• [WORK INSTRUCTION]
Retype all the records below exactly as they are, with no image carried over.

(SUPPLIED ENTRIES begins)

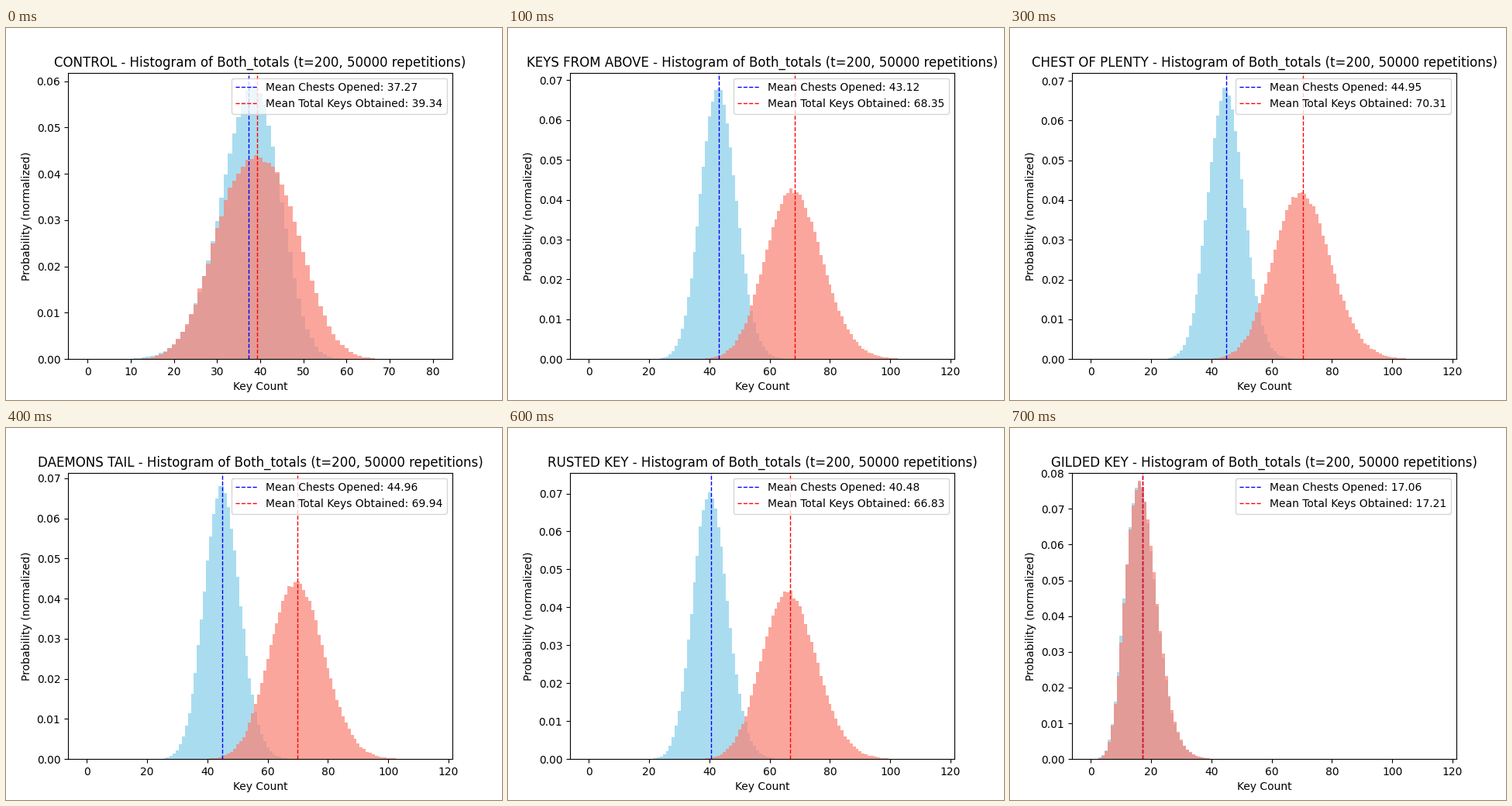
These frames come from a looping animation (640 px wide and 480 px high, 0.8 s). A matplotlib script:

```python
import numpy as np
import matplotlib.pyplot as plt
from matplotlib.animation import FuncAnimation

REPETITIONS = 50000


def skewed_bell(bins, center, sigma, skew, flatness):
    """Gamma-shaped bell; a flatness above 1 widens the top and cuts the tails."""
    z = (bins - center) / sigma
    z = np.sign(z) * np.abs(z) ** flatness
    base = np.maximum(1 + skew * z / 2, 1e-9)
    log_height = (4 / skew ** 2 - 1) * np.log(base) - 2 * z / skew
    return np.exp(log_height - log_height.max())


def distribution(bins, mean, sigma, skew, flatness=1, comb=False):
    """Probabilities per bin, centred so that their average is the mean."""
    # Odd counts become rarer as the count grows.
    keep = np.where(bins % 2, np.interp(bins, [34, 61], [1, 0.4]), 1) if comb else 1
    center = mean
    for _ in range(4):
        curve = skewed_bell(bins, center, sigma, skew, flatness) * keep
        curve /= curve.sum()
        center += mean - bins @ curve
    return curve


def sampled(curve, rng):
    """Add mild sampling noise."""
    noise = 0.4 * rng.standard_normal(curve.size) * np.sqrt(curve / REPETITIONS)
    return np.maximum(curve + noise, 0)


def scene(name, peak, chests, keys, last=115, comb=False):
    bins = np.arange(last + 1)
    rng = np.random.default_rng(last)
    return dict(name=name, peak=peak, bins=bins, means=(chests[0], keys[0]),
                chests=sampled(distribution(bins, *chests, comb=comb), rng),
                keys=sampled(distribution(bins, *keys), rng))


# Chests and keys: mean, spread, skew and, where needed, flatness.
scenes = [
    scene("CONTROL", 0.0589, (37.27, 6.83, -0.31), (39.34, 9.73, 0.02, 1.2), last=80),
    scene("KEYS FROM ABOVE", 0.0685, (43.12, 5.85, 0.1), (68.35, 9.4, 0.15)),
    scene("MOMS KEY", 0.0691, (44.94, 5.85, 0.08), (70.74, 9.9, 0.16)),
    scene("CHEST OF PLENTY", 0.0686, (44.95, 5.87, 0.1), (70.31, 9.5, 0.14)),
    scene("DAEMONS TAIL", 0.0680, (44.96, 5.88, 0.1), (69.94, 9.0, 0.12)),
    scene("CONTRACT FROM BELOW", 0.03877, (39.3, 12.05, 0.03, 1.17),
          (40.22, 11.89, 0.23, 1.07), comb=True),
    scene("RUSTED KEY", 0.0719, (40.48, 5.72, 0.15), (66.83, 9.05, 0.17)),
    scene("GILDED KEY", 0.0763, (17.06, 5.25, 0.43), (17.21, 5.27, 0.44)),
]

fig, ax = plt.subplots(figsize=(6.4, 4.8), dpi=100)


def draw(frame):
    now = scenes[frame]
    bins = now["bins"]
    ax.clear()
    for part, color in (("chests", "skyblue"), ("keys", "salmon")):
        ax.bar(bins, now[part], width=1, color=color, alpha=0.7)

    labels = ("Mean Chests Opened", "Mean Total Keys Obtained")
    for mean, label, color in zip(now["means"], labels, ("blue", "red")):
        ax.axvline(mean, color=color, linestyle="dashed", linewidth=1,
                   label=f"{label}: {mean}")

    margin = 0.05 * len(bins)
    ax.set_xlim(-0.5 - margin, bins[-1] + 0.5 + margin)
    ax.set_ylim(0, 1.05 * now["peak"])
    ax.set_title(f"{now['name']} - Histogram of Both_totals "
                 f"(t=200, {REPETITIONS} repetitions)")
    ax.set_xlabel("Key Count")
    ax.set_ylabel("Probability (normalized)")
    ax.legend(loc="upper right")


animation = FuncAnimation(fig, draw, frames=len(scenes), interval=100, repeat=True)
plt.show()
```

(SUPPLIED ENTRIES ends)

• [RESULT OF THE EXERCISE]
These frames come from a looping animation (640 px wide and 480 px high, 0.8 s). A matplotlib script:

```python
import numpy as np
import matplotlib.pyplot as plt
from matplotlib.animation import FuncAnimation

REPETITIONS = 50000


def skewed_bell(bins, center, sigma, skew, flatness):
    """Gamma-shaped bell; a flatness above 1 widens the top and cuts the tails."""
    z = (bins - center) / sigma
    z = np.sign(z) * np.abs(z) ** flatness
    base = np.maximum(1 + skew * z / 2, 1e-9)
    log_height = (4 / skew ** 2 - 1) * np.log(base) - 2 * z / skew
    return np.exp(log_height - log_height.max())


def distribution(bins, mean, sigma, skew, flatness=1, comb=False):
    """Probabilities per bin, centred so that their average is the mean."""
    # Odd counts become rarer as the count grows.
    keep = np.where(bins % 2, np.interp(bins, [34, 61], [1, 0.4]), 1) if comb else 1
    center = mean
    for _ in range(4):
        curve = skewed_bell(bins, center, sigma, skew, flatness) * keep
        curve /= curve.sum()
        center += mean - bins @ curve
    return curve


def sampled(curve, rng):
    """Add mild sampling noise."""
    noise = 0.4 * rng.standard_normal(curve.size) * np.sqrt(curve / REPETITIONS)
    return np.maximum(curve + noise, 0)


def scene(name, peak, chests, keys, last=115, comb=False):
    bins = np.arange(last + 1)
    rng = np.random.default_rng(last)
    return dict(name=name, peak=peak, bins=bins, means=(chests[0], keys[0]),
                chests=sampled(distribution(bins, *chests, comb=comb), rng),
                keys=sampled(distribution(bins, *keys), rng))


# Chests and keys: mean, spread, skew and, where needed, flatness.
scenes = [
    scene("CONTROL", 0.0589, (37.27, 6.83, -0.31), (39.34, 9.73, 0.02, 1.2), last=80),
    scene("KEYS FROM ABOVE", 0.0685, (43.12, 5.85, 0.1), (68.35, 9.4, 0.15)),
    scene("MOMS KEY", 0.0691, (44.94, 5.85, 0.08), (70.74, 9.9, 0.16)),
    scene("CHEST OF PLENTY", 0.0686, (44.95, 5.87, 0.1), (70.31, 9.5, 0.14)),
    scene("DAEMONS TAIL", 0.0680, (44.96, 5.88, 0.1), (69.94, 9.0, 0.12)),
    scene("CONTRACT FROM BELOW", 0.03877, (39.3, 12.05, 0.03, 1.17),
          (40.22, 11.89, 0.23, 1.07), comb=True),
    scene("RUSTED KEY", 0.0719, (40.48, 5.72, 0.15), (66.83, 9.05, 0.17)),
    scene("GILDED KEY", 0.0763, (17.06, 5.25, 0.43), (17.21, 5.27, 0.44)),
]

fig, ax = plt.subplots(figsize=(6.4, 4.8), dpi=100)


def draw(frame):
    now = scenes[frame]
    bins = now["bins"]
    ax.clear()
    for part, color in (("chests", "skyblue"), ("keys", "salmon")):
        ax.bar(bins, now[part], width=1, color=color, alpha=0.7)

    labels = ("Mean Chests Opened", "Mean Total Keys Obtained")
    for mean, label, color in zip(now["means"], labels, ("blue", "red")):
        ax.axvline(mean, color=color, linestyle="dashed", linewidth=1,
                   label=f"{label}: {mean}")

    margin = 0.05 * len(bins)
    ax.set_xlim(-0.5 - margin, bins[-1] + 0.5 + margin)
    ax.set_ylim(0, 1.05 * now["peak"])
    ax.set_title(f"{now['name']} - Histogram of Both_totals "
                 f"(t=200, {REPETITIONS} repetitions)")
    ax.set_xlabel("Key Count")
    ax.set_ylabel("Probability (normalized)")
    ax.legend(loc="upper right")


animation = FuncAnimation(fig, draw, frames=len(scenes), interval=100, repeat=True)
plt.show()
```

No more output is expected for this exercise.